My grandma was always overweight, as most of the women on my mother's side. I remember at one point being teased that I was the "leftovers" because I was always thin and skinny. I never really considered my mother's or aunt's or grandmother's weight or shape as a health issue, they always seemed adept and absolutely healthy, not to mention tranquil to snuggle up next to.
When I was 29, my grandmother was hospitalized for complications with diabetes, type 2. She had an infection in her foot that wouldn't heal. That lead to amputation of her foot, and as the infection spread, she lost her entire leg over the course of many months. I talked to her once on the phone during that time, and she still had her sassy spirit.

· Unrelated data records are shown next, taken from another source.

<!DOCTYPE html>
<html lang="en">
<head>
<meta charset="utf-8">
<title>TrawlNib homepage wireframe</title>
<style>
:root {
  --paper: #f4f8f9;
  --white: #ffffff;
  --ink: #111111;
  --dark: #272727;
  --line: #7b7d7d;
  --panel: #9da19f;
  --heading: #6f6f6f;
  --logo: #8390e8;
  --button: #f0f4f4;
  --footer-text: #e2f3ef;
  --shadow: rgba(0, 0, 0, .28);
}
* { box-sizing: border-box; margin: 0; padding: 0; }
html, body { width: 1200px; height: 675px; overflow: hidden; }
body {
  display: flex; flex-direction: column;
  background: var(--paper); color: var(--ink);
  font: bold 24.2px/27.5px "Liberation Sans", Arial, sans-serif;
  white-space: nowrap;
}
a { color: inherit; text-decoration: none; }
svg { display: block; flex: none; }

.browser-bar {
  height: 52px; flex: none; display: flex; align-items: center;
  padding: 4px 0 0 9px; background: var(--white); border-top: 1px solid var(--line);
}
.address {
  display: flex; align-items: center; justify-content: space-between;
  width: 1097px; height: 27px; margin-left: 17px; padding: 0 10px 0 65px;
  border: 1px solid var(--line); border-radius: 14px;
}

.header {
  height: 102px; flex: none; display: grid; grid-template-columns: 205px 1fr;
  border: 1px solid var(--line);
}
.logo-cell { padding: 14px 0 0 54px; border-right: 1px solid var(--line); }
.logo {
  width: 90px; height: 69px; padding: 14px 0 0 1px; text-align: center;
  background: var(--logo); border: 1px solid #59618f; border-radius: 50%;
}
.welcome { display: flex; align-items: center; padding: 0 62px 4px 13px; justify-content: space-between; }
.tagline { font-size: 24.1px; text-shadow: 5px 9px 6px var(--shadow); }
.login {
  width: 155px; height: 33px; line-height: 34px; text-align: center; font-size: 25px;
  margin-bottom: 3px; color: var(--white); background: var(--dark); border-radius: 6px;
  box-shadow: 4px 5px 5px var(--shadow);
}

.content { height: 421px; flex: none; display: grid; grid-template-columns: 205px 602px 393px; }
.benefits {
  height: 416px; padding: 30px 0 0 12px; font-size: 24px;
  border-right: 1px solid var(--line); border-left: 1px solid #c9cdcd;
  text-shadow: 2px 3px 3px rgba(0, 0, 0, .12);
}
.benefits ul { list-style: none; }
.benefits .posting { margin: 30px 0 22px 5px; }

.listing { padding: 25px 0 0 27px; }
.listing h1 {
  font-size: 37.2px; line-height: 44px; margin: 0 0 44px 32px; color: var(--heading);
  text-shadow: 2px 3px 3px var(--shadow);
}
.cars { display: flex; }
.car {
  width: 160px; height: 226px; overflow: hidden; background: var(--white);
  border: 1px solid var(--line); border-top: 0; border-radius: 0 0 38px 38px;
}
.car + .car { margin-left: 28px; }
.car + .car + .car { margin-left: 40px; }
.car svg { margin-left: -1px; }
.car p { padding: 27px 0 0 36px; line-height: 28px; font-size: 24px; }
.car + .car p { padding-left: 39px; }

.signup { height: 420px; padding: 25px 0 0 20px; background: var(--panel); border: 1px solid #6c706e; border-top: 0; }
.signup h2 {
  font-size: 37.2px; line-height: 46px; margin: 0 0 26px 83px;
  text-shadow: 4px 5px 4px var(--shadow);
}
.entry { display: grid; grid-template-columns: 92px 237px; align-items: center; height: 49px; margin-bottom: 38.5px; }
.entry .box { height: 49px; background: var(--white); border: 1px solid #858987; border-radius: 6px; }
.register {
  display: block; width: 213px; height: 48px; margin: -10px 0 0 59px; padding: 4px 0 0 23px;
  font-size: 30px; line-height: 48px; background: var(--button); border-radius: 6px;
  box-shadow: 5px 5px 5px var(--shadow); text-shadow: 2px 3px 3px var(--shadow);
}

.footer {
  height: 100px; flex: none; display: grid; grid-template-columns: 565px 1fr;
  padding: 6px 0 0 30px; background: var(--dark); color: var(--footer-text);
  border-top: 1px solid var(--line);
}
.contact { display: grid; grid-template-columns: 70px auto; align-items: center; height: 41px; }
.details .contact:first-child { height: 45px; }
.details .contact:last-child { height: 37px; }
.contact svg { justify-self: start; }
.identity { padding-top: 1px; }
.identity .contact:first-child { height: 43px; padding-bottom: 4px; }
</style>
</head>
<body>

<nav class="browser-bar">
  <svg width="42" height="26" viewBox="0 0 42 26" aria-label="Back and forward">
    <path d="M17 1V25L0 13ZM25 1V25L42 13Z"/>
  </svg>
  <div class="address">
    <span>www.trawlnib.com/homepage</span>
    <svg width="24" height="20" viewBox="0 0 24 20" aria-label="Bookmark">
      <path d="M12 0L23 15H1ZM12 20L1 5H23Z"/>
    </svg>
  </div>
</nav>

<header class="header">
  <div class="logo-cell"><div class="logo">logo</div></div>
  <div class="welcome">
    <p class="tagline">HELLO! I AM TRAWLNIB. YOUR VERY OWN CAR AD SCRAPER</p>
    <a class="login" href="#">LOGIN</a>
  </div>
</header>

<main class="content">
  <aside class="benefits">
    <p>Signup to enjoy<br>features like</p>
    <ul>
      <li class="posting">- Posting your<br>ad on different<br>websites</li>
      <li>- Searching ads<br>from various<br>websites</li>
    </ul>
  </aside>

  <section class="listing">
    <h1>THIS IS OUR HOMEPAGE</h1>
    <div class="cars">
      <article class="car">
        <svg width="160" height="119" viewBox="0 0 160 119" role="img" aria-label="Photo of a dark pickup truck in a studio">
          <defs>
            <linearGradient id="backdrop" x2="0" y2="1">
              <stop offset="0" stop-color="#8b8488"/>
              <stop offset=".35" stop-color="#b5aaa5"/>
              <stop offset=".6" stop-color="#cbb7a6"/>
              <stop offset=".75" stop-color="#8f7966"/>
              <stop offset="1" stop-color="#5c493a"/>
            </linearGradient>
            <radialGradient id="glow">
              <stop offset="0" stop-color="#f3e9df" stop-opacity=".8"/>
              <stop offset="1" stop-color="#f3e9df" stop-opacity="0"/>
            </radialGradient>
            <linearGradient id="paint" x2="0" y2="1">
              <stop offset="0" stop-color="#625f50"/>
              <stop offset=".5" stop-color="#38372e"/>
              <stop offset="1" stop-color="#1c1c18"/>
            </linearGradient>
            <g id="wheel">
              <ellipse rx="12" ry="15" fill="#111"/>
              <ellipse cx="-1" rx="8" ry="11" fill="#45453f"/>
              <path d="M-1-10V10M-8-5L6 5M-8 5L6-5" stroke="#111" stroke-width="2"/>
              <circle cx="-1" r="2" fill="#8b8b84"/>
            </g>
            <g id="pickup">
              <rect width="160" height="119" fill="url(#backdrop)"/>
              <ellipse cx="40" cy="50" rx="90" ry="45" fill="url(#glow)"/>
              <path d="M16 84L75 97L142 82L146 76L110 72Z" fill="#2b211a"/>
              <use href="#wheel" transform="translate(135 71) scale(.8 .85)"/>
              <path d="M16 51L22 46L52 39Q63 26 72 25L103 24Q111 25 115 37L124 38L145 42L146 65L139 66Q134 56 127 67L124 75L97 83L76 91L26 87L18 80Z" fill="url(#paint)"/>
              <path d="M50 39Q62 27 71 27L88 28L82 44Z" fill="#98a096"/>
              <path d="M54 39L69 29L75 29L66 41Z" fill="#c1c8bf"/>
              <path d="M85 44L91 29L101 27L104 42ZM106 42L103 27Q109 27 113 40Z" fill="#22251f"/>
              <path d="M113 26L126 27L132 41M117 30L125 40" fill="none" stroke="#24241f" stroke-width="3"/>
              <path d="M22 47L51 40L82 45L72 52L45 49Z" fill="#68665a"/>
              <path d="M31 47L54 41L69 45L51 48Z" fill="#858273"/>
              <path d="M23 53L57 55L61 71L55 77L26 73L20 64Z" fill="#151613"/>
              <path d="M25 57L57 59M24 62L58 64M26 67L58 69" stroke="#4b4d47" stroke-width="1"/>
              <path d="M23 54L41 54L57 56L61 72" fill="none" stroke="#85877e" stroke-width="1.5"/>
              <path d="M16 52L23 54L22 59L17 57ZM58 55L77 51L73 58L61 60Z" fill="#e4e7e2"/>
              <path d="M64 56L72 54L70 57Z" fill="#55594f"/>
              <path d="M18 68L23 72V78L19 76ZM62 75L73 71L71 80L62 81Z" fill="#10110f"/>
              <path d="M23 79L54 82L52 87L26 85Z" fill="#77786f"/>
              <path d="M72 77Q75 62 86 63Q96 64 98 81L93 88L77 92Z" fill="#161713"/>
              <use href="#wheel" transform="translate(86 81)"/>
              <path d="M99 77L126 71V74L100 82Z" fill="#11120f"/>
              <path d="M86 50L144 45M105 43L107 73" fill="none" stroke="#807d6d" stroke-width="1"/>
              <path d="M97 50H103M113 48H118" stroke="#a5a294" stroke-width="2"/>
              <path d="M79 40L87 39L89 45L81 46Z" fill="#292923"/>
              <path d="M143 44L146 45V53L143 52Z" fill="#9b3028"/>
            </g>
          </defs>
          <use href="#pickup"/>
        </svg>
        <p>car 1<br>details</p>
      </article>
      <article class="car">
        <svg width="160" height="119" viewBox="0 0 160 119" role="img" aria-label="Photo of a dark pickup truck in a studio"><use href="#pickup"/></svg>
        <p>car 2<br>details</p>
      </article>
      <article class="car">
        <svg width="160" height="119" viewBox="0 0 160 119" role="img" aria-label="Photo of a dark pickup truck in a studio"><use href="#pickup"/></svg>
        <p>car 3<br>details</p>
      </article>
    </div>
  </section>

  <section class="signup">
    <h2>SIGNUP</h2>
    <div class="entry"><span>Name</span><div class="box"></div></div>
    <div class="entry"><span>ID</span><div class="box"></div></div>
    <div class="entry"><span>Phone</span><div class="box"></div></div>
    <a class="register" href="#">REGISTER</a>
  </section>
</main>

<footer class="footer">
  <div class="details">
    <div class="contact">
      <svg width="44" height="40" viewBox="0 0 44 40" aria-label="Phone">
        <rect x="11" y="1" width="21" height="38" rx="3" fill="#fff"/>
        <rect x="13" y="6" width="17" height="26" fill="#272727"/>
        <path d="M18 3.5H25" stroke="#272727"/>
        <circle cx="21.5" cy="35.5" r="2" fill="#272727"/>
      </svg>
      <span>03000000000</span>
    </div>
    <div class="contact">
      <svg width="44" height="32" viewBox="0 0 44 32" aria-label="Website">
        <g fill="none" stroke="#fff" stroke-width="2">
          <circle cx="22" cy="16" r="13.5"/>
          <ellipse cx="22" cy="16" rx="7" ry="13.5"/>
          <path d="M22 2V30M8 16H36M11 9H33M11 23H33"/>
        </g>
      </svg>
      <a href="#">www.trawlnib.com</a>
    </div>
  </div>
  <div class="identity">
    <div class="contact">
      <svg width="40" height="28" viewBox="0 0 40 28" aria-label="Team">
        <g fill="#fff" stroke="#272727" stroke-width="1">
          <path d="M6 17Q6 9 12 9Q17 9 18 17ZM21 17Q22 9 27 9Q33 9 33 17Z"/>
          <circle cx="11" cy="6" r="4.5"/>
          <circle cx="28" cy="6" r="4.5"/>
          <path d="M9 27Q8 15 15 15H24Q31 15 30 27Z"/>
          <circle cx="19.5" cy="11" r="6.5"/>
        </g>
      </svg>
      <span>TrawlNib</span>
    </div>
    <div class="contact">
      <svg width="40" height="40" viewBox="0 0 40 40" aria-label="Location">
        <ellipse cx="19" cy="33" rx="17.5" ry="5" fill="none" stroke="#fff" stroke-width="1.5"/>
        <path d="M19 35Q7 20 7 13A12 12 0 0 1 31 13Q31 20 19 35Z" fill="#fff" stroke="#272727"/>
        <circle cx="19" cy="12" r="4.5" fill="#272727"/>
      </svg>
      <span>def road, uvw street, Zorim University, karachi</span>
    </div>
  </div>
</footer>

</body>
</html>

When she died a few weeks later, I traveled back home for her funeral, accompanied by my 2 year old son Aric. Her house was a somber place, but with the flurry of activity of visitors coming to bring casseroles, and the entertainment of my toddler scooting around, there was little time for extended sorrow. We grieved and ate and ate and grieved. We told stories and laughed and played cards and watched the fire in the fireplace. I could still feel her all around her house. I remembered playing with her baby fine hair while she played piano. She used to *love* getting her head scratched and hair played with, even though there was barely anything there to play with. Whatever was left due to age and thinning was as soft as her skin, silken, and tactile person as I was, irresistible to touch. I remembered her active, always in the kitchen or playing piano or doing this or that. She worked so hard all of her life, not only essentially being a pioneer wife, but mom to seven kids. The woman had a work ethic and heart that wouldn't quit. She wasn't perfect, as none of us are, her generation was hardened and born into a world of strife and hardships, not to mention war. She didn't have a ton of acceptance for things outside of her church and world, but she cared deeply for her family and her home and anyone who came into it.
I can't help but think of her every time I look at my hands and see the lines forming. On a cold dry day when the air is sapped of moisture and my hands look like the cracked earth of a clay desert land, I remember how soft and luxurious it felt to touch my grandma's hands. How much I enjoyed snuggling up next to her warm, plump body, and how safe and comforted I felt next to her. And how I will never feel ashamed or badly about getting older and gaining wrinkles.
I only hope that my hands feel as softly as hers did.